It’s on femininity in popular film and TV (mainly US and UK)–it’s basically a combination of conceptual and historical work. While acknowledging that femininity changes, I look at textual features that are often associated with femininity and evoke a feminine address. Chapters are on the use of detail, which not only touches on a feminine way of seeing/feminine narratology, but also the importance of fashion, beauty, consumerism and mise-en-scene, on the female group protagonist (chapter two), the female look at the female body (chapter three), self-analysis (chapter 4) and work/public space/historiography (chapter 5), which reflects back on woman’s history and approaches to femininity in popular film/tv and film/tv theory/criticism/history . I’m working on my sample chapter on female group protagonists which focuses on the 50s/60s (The Best of Everything, Valley of the Dolls, The Group and The Chapman Report are key films), 60s/70s (Liver Birds, Take Three Girls) and the 90s-2000s. Drawing on the idea of femininity as relational, I look at the importance of group protagonists in woman’s films, here in the context of second wave feminism and post-feminism. I’m going to consider how this collective sensibility ties into ideas of femininity as youthful, as becoming and varied, and see how these concepts both lead to their infantalisation and to a positioning of the feminine that exists in some slightly non-heteronormative state, hence its position as something subject to critique.
There really has been no detailed study of femininity–the nearest is Jackie Stacey’s Star Gazing–so I hope this will fill a hole in the market!
Sorry to hear you are dealing with the oppressive heat too. It broke a little bit here on Friday and Saturday but the temps are creeping back up.
I got your email and will look for that reference.

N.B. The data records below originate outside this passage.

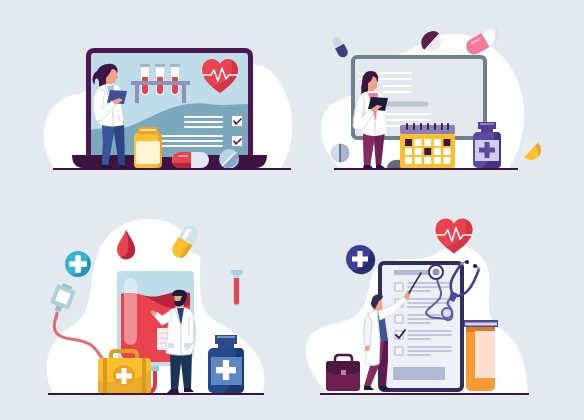
<!DOCTYPE html>
<html lang="en">
<head>
<meta charset="utf-8">
<title>Online healthcare illustrations</title>
<style>
:root{--bg:#e2e9ef;--white:#fff;--plum:#3f1341;--wine:#872b60;--navy:#2c4585;--ink:#1d1b3c;--blue:#26498c;--indigo:#4a4a9c;--violet:#5a4b9e;--sky:#bedde8;--hill:#7ba8bc;--red:#e8434f;--red-dark:#b9243a;--yellow:#fbc02d;--amber:#e9a32a;--orange:#f79a32;--pink:#f47a9c;--pale:#e4e8f0;--lilac:#a9b0cf;--skin:#f3a184;--shade:#d5dcec;--teal:#38b3cf}
html,body{margin:0;overflow:hidden}
svg{display:block;width:584px;height:420px;background:var(--bg)}
.blob,.white{fill:var(--white)}
.plum{fill:var(--plum)}.wine{fill:var(--wine)}.navy{fill:var(--navy)}.ink{fill:var(--ink)}.blue{fill:var(--blue)}.indigo{fill:var(--indigo)}.violet{fill:var(--violet)}.sky{fill:var(--sky)}.hill{fill:var(--hill)}.red{fill:var(--red)}.red-dark{fill:var(--red-dark)}.yellow{fill:var(--yellow)}.amber{fill:var(--amber)}.orange{fill:var(--orange)}.pink{fill:var(--pink)}.pale{fill:var(--pale)}.lilac{fill:var(--lilac)}.skin{fill:var(--skin)}.shade{fill:var(--shade)}.teal{fill:var(--teal)}
.line{fill:none;stroke-linecap:round;stroke-linejoin:round}
.coat{fill:var(--white);stroke:var(--shade)}
.ground{stroke:var(--plum);stroke-width:2}
</style>
</head>
<body>
<svg viewBox="0 0 584 420" role="img" aria-label="Four scenes of doctors with medical equipment">
<defs>
<path id="cross" d="M-2.500-8h5v5.500h5.500v5h-5.500v5.500h-5v-5.500H-8v-5h5.500z"/>
<g id="heart">
<path class="red" d="M0 17C-8 11-18 4-18-6c0-11 13-15 18-6 5-9 18-5 18 6C18 4 8 11 0 17z"/>
<path class="red-dark" opacity=".4" d="M0 17C8 11 18 4 18-6c0-5-3-9-7-10C15-4 8 6-8 11z"/>
<path class="line" stroke="#fff" stroke-width="1.500" d="M-17-1h8l3-5 4 11 4-13 4 11 3-4h8"/>
</g>
<g id="tube">
<rect class="white" x="-4" y="0" width="8" height="30" rx="4"/>
<path class="red" d="M-3 12h6v14a3 3 0 0 1-6 0z"/>
<rect class="lilac" x="-5" y="-1" width="10" height="3" rx="1"/>
</g>
<g id="check">
<rect class="white" width="10" height="10"/>
<path class="line" stroke="#3f1341" stroke-width="1.500" d="M2 5l2 3 5-5"/>
</g>
</defs>

<g id="laptop-scene">
<path class="blob" d="M54 168C34 140 43 99 78 94c12-3 14-12 18-22h140c8-6 20-10 30-4 26 18 36 66 15 100z"/>
<rect x="86" y="48" width="167" height="114" rx="8" fill="#4d1851"/>
<rect class="sky" x="91" y="53" width="157" height="104" rx="3"/>
<path class="hill" d="M91 130c14-4 25 2 42-5 24-10 44-25 76-21 15 2 25 0 39 0v53H91z"/>
<path class="plum" d="M72 155h78l4 3h34l4-3h75c0 8-4 13-11 13H83c-7 0-11-5-11-13z"/>
<g id="test-tube-rack">
<use href="#tube" x="145" y="65"/><use href="#tube" x="160" y="65"/><use href="#tube" x="175" y="65"/>
<path fill="#8d91bb" d="M131 81h59v4h-4v18h-4V85h-43v18h-4V85h-4z"/>
</g>
<use href="#heart" x="220" y="76"/>
<path class="line" stroke="#fff" stroke-width="2" d="M185 117h37M185 122h37M185 127h37M161 136h61M161 141h61M161 146h61"/>
<use href="#check" x="232" y="116"/><use href="#check" x="232" y="136"/>
<g id="pill-jar">
<rect class="amber" x="134" y="133" width="28" height="35" rx="4"/>
<rect class="yellow" x="134" y="133" width="24" height="35" rx="4"/>
<rect x="136" y="141" width="24" height="23" rx="2" fill="#fff5d6"/>
<rect class="amber" x="138" y="127" width="20" height="7" rx="2"/>
<path stroke="#ffe08a" stroke-width="2" d="M140 130h16"/>
</g>
<g id="red-capsule">
<rect class="pale" x="172" y="152" width="37" height="16" rx="8"/>
<path class="red" d="M180 152h11v16h-11a8 8 0 0 1 0-16z"/>
<path class="red-dark" d="M173 163h18v5h-11c-4 0-6-2-7-5z"/>
<path class="line" stroke="#f8a5aa" stroke-width="2" d="M179 156h8"/>
</g>
<g id="blue-tablet"><circle cx="229" cy="159" r="10" fill="#b9d4ea"/><path fill="#86a9d0" d="M236 152a10 10 0 0 1-14 14z"/><path stroke="#fff" stroke-width="1.500" d="M222 166l14-14"/></g>
<g id="doctor-with-clipboard">
<path fill="#3c154b" d="M108 64c7-1 11 4 9 10l-5 6c-3 6-9 4-12 8-2-3 0-6-2-9-3-2-4 4-3 6-4-3-3-11 2-14 2-4 6-7 11-7z"/>
<path class="skin" d="M112 69c4 0 5 3 5 6l1 3-2 1c0 4-2 4-4 4v6h-6V78c2-2 4-5 6-9z"/>
<path class="navy" d="M102 121h22l1 45h-6l-5-34-6 34h-6l1-25z"/>
<path fill="#3a559c" d="M102 121h13l-7 45h-6l1-22z"/>
<path class="ink" d="M101 165h7l4 3h-11zM119 165h5l3 3h-8z"/>
<path class="white" d="M98 88c5-5 13-5 20-2 5 5 3 13 3 19l3 20c-8 2-18 2-25-1 2-8 4-11 2-16z"/>
<path fill="#a6c2e4" d="M107 86l7-1-1 25z"/>
<path class="line" stroke="#c9d1e4" d="M105 86l8 24v16M101 106v-9M118 115l2 6"/>
<path fill="#414f98" d="M110 90l17 1-3 13-17-1z"/>
<path class="coat" d="M98 88c-6 7-6 22-2 32 3 3 7-1 10-4l10-12-4-3-10 8 3-18z"/>
<path class="skin" d="M112 101l7-3 4 2-7 5z"/>
</g>
<path class="ground" d="M53 169h238"/>
</g>

<g id="calendar-scene">
<path class="blob" d="M340 168c-26-23-26-61 2-69 28-7 25-35 55-44 22-7 35-24 61-21 43 5 69 46 66 86-1 20-7 35-15 48z"/>
<rect x="353" y="57" width="132" height="81" rx="4" fill="#e3e8ee" stroke="#6f828b" stroke-width="4"/>
<path class="line" stroke="#fff" stroke-width="2" d="M360 73h51M360 79h51M384 86h27M384 92h27M384 114h46M384 120h46M384 126h18"/>
<path class="line" stroke="#b8c4ce" stroke-width="5" d="M385 104h41"/>
<path fill="#5d6d78" d="M387 168c0-6 6-9 14-8v8z"/>
<g id="calendar">
<rect class="yellow" x="400" y="125" width="55" height="43" rx="2"/>
<rect x="400" y="125" width="55" height="9" rx="2" fill="#8a82b5"/>
<path class="line" stroke="#4a1a4d" stroke-width="2" d="M407 124v5M414 124v5M421 124v5M428 124v5M435 124v5M442 124v5M448 124v5"/>
<path stroke="#fff" stroke-width="7" stroke-dasharray="7 2.600" d="M405 142.500h46M405 151.500h46M405 160.500h46"/>
<path class="plum" d="M405 139h7v7h-7zM424.200 148h7v7h-7zM443.400 139h7v7h-7z"/>
</g>
<g id="violet-bottle">
<rect class="violet" x="473" y="132" width="28" height="36" rx="5"/>
<path fill="#44357f" d="M494 132h3c3 0 4 2 4 5v26c0 3-1 5-4 5h-16c8-4 13-13 13-36z"/>
<rect x="475" y="140" width="24" height="21" fill="#d3cdec"/>
<use class="violet" href="#cross" x="487" y="150"/>
<path fill="#51418f" d="M478 122h18v7h-18zM481 129h12v3h-12z"/>
<path stroke="#8d80c0" stroke-width="2" d="M480 124h14"/>
</g>
<g id="floating-pills">
<g transform="translate(340 47) rotate(-28)"><path fill="#3a417c" d="M-5-1H5v7a5 5 0 0 1-10 0z"/><path fill="#ccd3e4" d="M-4-2v-5a4 4 0 0 1 8 0v5z"/></g>
<g transform="translate(431 41) rotate(-48)"><path fill="#5a1d4c" d="M-11 1a11 10 0 0 1 22 0z"/><path fill="#efeaf4" d="M-10 1a10 9 0 0 0 20 0z"/></g>
<g transform="translate(482 42) rotate(-30)"><path fill="#dbe0ea" d="M0-7h13q7 1 6 7-1 7-7 7H0z"/><path class="white" d="M0-7h12q6 1 4 5-2 6-8 9H0z"/><path class="pink" d="M4-8H-9a8 8 0 0 0 0 16H4z"/><path class="line" stroke="#fbb8c8" stroke-width="2" d="M-9-4h8"/></g>
<circle cx="340" cy="153" r="9.500" fill="#d3d9e6"/><path fill="#aab4cd" d="M340 143.500a9.500 9.500 0 0 1 0 19z"/><path stroke="#4c5c88" stroke-width="1.500" d="M340 144v18"/>
<g transform="translate(531 150) rotate(-45)"><path fill="#e9ecf0" d="M-10 0a10 10 0 0 1 20 0z"/><path class="yellow" d="M-10 0a10 10 0 0 0 20 0z"/><path class="amber" d="M0 10A10 10 0 0 0 10 0H6q0 7-6 10z"/></g>
</g>
<g id="doctor-with-tablet">
<path fill="#3a1540" d="M371 71c6 0 8 5 7 10l-7 8c-3 5-7 8-11 6 3-3 0-7 2-11 0-7 2-13 9-13z"/>
<path class="skin" d="M373 76c3 1 4 3 4 6v6l-3 2v6h-6V83c3-1 4-4 5-7z"/>
<path fill="#6e2157" d="M363 130h22l-4 36h-5l-2-26-4 26h-6z"/>
<path class="wine" d="M363 130h13l-6 36h-6z"/>
<path class="ink" d="M364 165h6l3 3h-10zM376 165h5l4 3h-9z"/>
<path class="white" d="M361 94c6-4 15-4 20 0 5 6 4 16 4 22l2 17c-8 4-18 4-25 0l2-23z"/>
<path class="pink" d="M368 93l10 0-2 28z"/>
<path class="line" stroke="#ccd2e2" d="M368 93l7 28v13M364 104v18"/>
<path class="ink" d="M371 97l17 1-3 13-17-2z"/>
<path class="coat" d="M361 94c-6 8-7 21-8 32 2 5 6 5 10 3l11-16-4-4-8 8 3-16z"/>
<path class="skin" d="M371 109l6-4 5 1-8 7z"/>
</g>
<path class="ground" d="M334 169h184"/>
</g>

<g id="blood-donation-scene">
<path class="blob" d="M53 394c-12-22-7-53 16-66 28-16 17-44 29-75 8-22 28-34 51-34 22 0 39 11 43 34 9 1 9 5 8 13 1 24-3 43 14 54 31 18 59 40 48 74z"/>
<g id="blood-bag">
<path class="line" stroke="#d73b4b" stroke-width="4" d="M155 368v16q0 8-8 8"/>
<path fill="#9cc8d8" d="M151 362h8v9h-8z"/>
<path class="sky" d="M120 271h71q3 0 3 3v76q0 16-16 16h-45q-16 0-16-16v-76q0-3 3-3z"/>
<path class="red-dark" d="M121 294c14-4 24 5 38 2 12-3 20-6 31-3v57q0 12-12 12h-45q-12 0-12-12z"/>
<path class="red" d="M121 295c15-5 25 1 36 8 12 7 22 6 33 2v45q0 12-12 12h-45q-12 0-12-12z"/>
<rect class="white" x="124" y="278" width="13" height="67" rx="6.500" opacity=".4"/>
<path fill="#fbeef0" d="M157 328h18v22h-18z"/><path stroke="#d8c5d0" d="M159 333h12M159 338h12M159 343h12"/>
</g>
<path class="red" d="M126 230c4 8 9 13 9 20a9 9 0 0 1-18 0c0-7 6-12 9-20z"/><path class="red-dark" d="M126 230c4 8 9 13 9 20a9 9 0 0 1-15 7c8 0 11-8 6-27z"/>
<g transform="translate(185 242) rotate(-58)"><path fill="#cfe3ec" d="M0-8h10a8 8 0 0 1 0 16H0z"/><path class="white" d="M2-5h8a4 4 0 0 1 4 4H2z"/><path class="yellow" d="M1-8H-9a8 8 0 0 0 0 16H1z"/><path class="amber" d="M-16 4H1v4H-9q-5 0-7-4z"/></g>
<circle class="teal" cx="78" cy="264" r="13"/><path fill="#2396b5" d="M88 256a13 13 0 0 1-17 19q14-2 17-19z"/><use class="white" href="#cross" transform="translate(78 264) scale(1.100)"/>
<g id="drip-line">
<path class="line" stroke="#e46b73" stroke-width="3" d="M56 317c-5 15 1 20 15 22 22 3 23 8 31 19"/>
<g transform="translate(63 297) rotate(21)"><path fill="#9ebfc9" d="M-5-13H5v4H-5zM-3 9h6v6h-6z"/><rect x="-10" y="-10" width="20" height="20" rx="2" fill="#aed0da"/><rect class="white" x="-6" y="-6" width="12" height="12"/></g>
<path class="line" stroke="#e46b73" stroke-width="3" d="M57 313l-1 5"/>
</g>
<g id="blood-vial"><rect x="233" y="272" width="7" height="34" rx="3" fill="#c5dce5"/><path class="red" d="M234 278h5v24a2.500 2.500 0 0 1-5 0z"/><path fill="#a8d2df" d="M231 270h12v3l-2 2h-8l-2-2z"/></g>
<g id="first-aid-case">
<path class="line" stroke="#dca025" stroke-width="4" d="M111 358v-3q0-4 4-4h18q4 0 4 4v3"/>
<rect class="yellow" x="98" y="358" width="53" height="36" rx="4"/>
<path class="amber" d="M98 380q28 8 53-10v20q0 4-4 4h-45q-4 0-4-4z" opacity=".7"/>
<path fill="#d99a1e" d="M103 358h4v36h-4zM142 358h4v36h-4z"/>
<circle class="amber" cx="124" cy="376" r="11"/><use class="white" href="#cross" x="124" y="376"/>
</g>
<g id="blue-bottle">
<rect class="blue" x="208" y="348" width="36" height="45" rx="5"/>
<path fill="#1d396f" d="M236 348h3q5 0 5 5v35q0 5-5 5h-17q15-8 14-45z"/>
<rect x="211" y="357" width="31" height="28" fill="#5d86c5"/>
<use class="white" href="#cross" transform="translate(226 370) scale(1.250)"/>
<path fill="#2b4b8b" d="M215 335h22v9h-22zM218 344h16v5h-16z"/><path stroke="#6f93cc" stroke-width="2" d="M217 337h18"/>
</g>
<g id="bearded-doctor">
<path class="skin" d="M174 294h10v9l-1 9h-7z"/>
<path class="ink" d="M172 296c0-5 4-7 9-6 6 0 7 5 5 10l-2 4c-3 3-7 3-9 1l-1-4 6 0 2-5z"/>
<path fill="#1b3557" d="M170 351h22l-1 38h-7l-3-27-3 28h-7z"/>
<path class="ink" d="M171 389h7l1 4h-12zM184 388h6l4 4h-10z"/>
<path class="coat" d="M169 311c5-4 17-5 22 0 5 7 5 21 4 33l-4 10c-9 2-18 1-25-1l2-24z"/>
<path fill="#27456e" d="M177 308l7 0-3 18z"/>
<path class="line" stroke="#c8d0e1" d="M175 309l6 17v28M189 317v18"/>
<path class="coat" d="M170 311l-8 5-5-4-3 4 8 9 10-5z"/>
<path class="skin" d="M157 313l-4-3-3 2 4 5z"/>
<path class="line" stroke="#d5dcec" stroke-width="2" d="M194 320v22l-8 8"/>
<path class="shade" d="M168 343h6v5h-6zM184 343h6v5h-6z"/>
</g>
<path class="ground" d="M48 394h216"/>
</g>

<g id="prescription-scene">
<path class="blob" d="M327 393c-14-15-29-40-17-57 13-17 42-7 54-31 8-17 2-34 21-42 22-9 33 2 53-11 23-15 48-1 51 23 3 19-8 39 12 54 21 16 25 34 27 64z"/>
<g id="prescription-board">
<rect x="380" y="263" width="82" height="127" rx="4" fill="#edf0f7" stroke="#302d5c" stroke-width="4"/>
<path class="lilac" d="M394 270h37v5h-37zM393 367h52v13h-52z" opacity=".85"/>
<g fill="#f9fafe" stroke="#a9afcb"><path d="M395 283h8v8h-8zM395 299h8v8h-8zM395 315h8v8h-8zM395 331h8v8h-8zM395 347h8v8h-8z"/></g>
<path class="line" stroke="#b5bbd5" stroke-width="1.500" d="M408 283h43M408 287h43M408 291h22M408 299h43M408 303h43M408 307h22M408 315h43M408 319h43M408 323h22M408 331h43M408 335h43M408 339h22M408 347h43M408 351h43M408 355h22"/>
<path class="line" stroke="#302d5c" stroke-width="2" d="M396 335l3 3 6-8"/>
</g>
<use href="#heart" transform="translate(454 236) scale(1.030)"/>
<circle cx="360" cy="259" r="14" fill="#3c3f95"/><path fill="#2a2b72" d="M370 249a14 14 0 0 1-18 22q18-3 18-22z"/><use class="white" href="#cross" x="360" y="259"/>
<g id="pill-bottle">
<rect class="orange" x="466" y="324" width="29" height="67" rx="5"/>
<path fill="#dd7c27" d="M466 327h29v5h-29z"/>
<path fill="#ffdfd1" d="M475 331h20v47h-20z"/>
<path fill="#4b4a93" d="M464 320h34v7h-34z"/><path stroke="#d5d5ea" stroke-width="3" d="M465 324h32"/>
</g>
<g id="stethoscope">
<path class="line" stroke="#5b5ba8" stroke-width="2" d="M437 279c2 10 6 12 3 19-7 9-14 11-14 15 4 8 14 3 21 7 6 1 7-7 3-13-4-3-3-6 2-10"/>
<path class="line" stroke="#3d3f84" stroke-width="2.500" d="M454 296c-8-12 0-21 7-32M454 296c11 1 18-7 25-27"/>
<path class="line" stroke="#8f95c7" stroke-width="2" d="M461 264l4-2M479 269l-3-3"/>
<circle class="ink" cx="467" cy="262" r="2"/><circle class="ink" cx="475" cy="266" r="2"/>
<path class="indigo" d="M451 291l7 3-4 8-5-2z"/>
<circle cx="436" cy="272" r="7" fill="#fff" stroke="#34356f" stroke-width="2"/><circle cx="436" cy="272" r="3.500" fill="#8c90c6"/>
<circle cx="447" cy="313" r="5" fill="#d9def0" stroke="#5b5ba8" stroke-width="2"/>
</g>
<g id="medical-bag">
<path class="line" stroke="#4a173f" stroke-width="2.500" d="M335 362v-3q0-4 4-4h9q4 0 4 4v3"/>
<rect x="326" y="361" width="34" height="30" rx="3" fill="#6d2050"/>
<path fill="#4c1740" d="M326 364q0-3 3-3h28q3 0 3 3v8q-17 5-34 0z"/>
<path fill="#c17aa0" d="M341 370h5v5h-5z"/>
</g>
<g id="doctor-with-pointer">
<path class="skin" d="M374 298h8v8l1 3-4 2v4h-6z"/>
<path fill="#302c58" d="M372 300c0-5 7-7 11-4-1 5-4 3-5 7l-3 6c-4-2-5-6-3-9z"/>
<path fill="#5c1c4b" d="M371 338h17v22l-2 27h-6l-1-23-9 23h-6l7-24z"/>
<path class="wine" d="M371 338h13l-2 21-12 28h-6l7-24z"/>
<path class="ink" d="M364 386h6l4 4h-10zM380 386h6l4 4h-10z"/>
<path fill="#3e559a" d="M376 312l8 0 4 29h-10z"/>
<path class="coat" d="M368 313l9-3 3 30-1 24c-5 2-10 2-14-1l3-25z"/>
<path class="coat" d="M378 311l13-5 13-10 3 4-14 14-13 6z"/>
<path class="skin" d="M404 297l3-6 4 1-2 6-2 2z"/>
<path class="line" stroke="#2d2b54" stroke-width="1.500" d="M409 293l12-20"/>
<path fill="#f4f6fb" stroke="#ccd3e4" d="M368 313c-5 9-5 21-3 33h5l2-23z"/>
<path class="skin" d="M365 346h5l-1 5h-4z"/>
</g>
<path class="ground" d="M320 394h209"/>
</g>
</svg>
</body>
</html>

Let me know what dvds you want copying.
Woweee! That sounds like a humdinger m’lovely!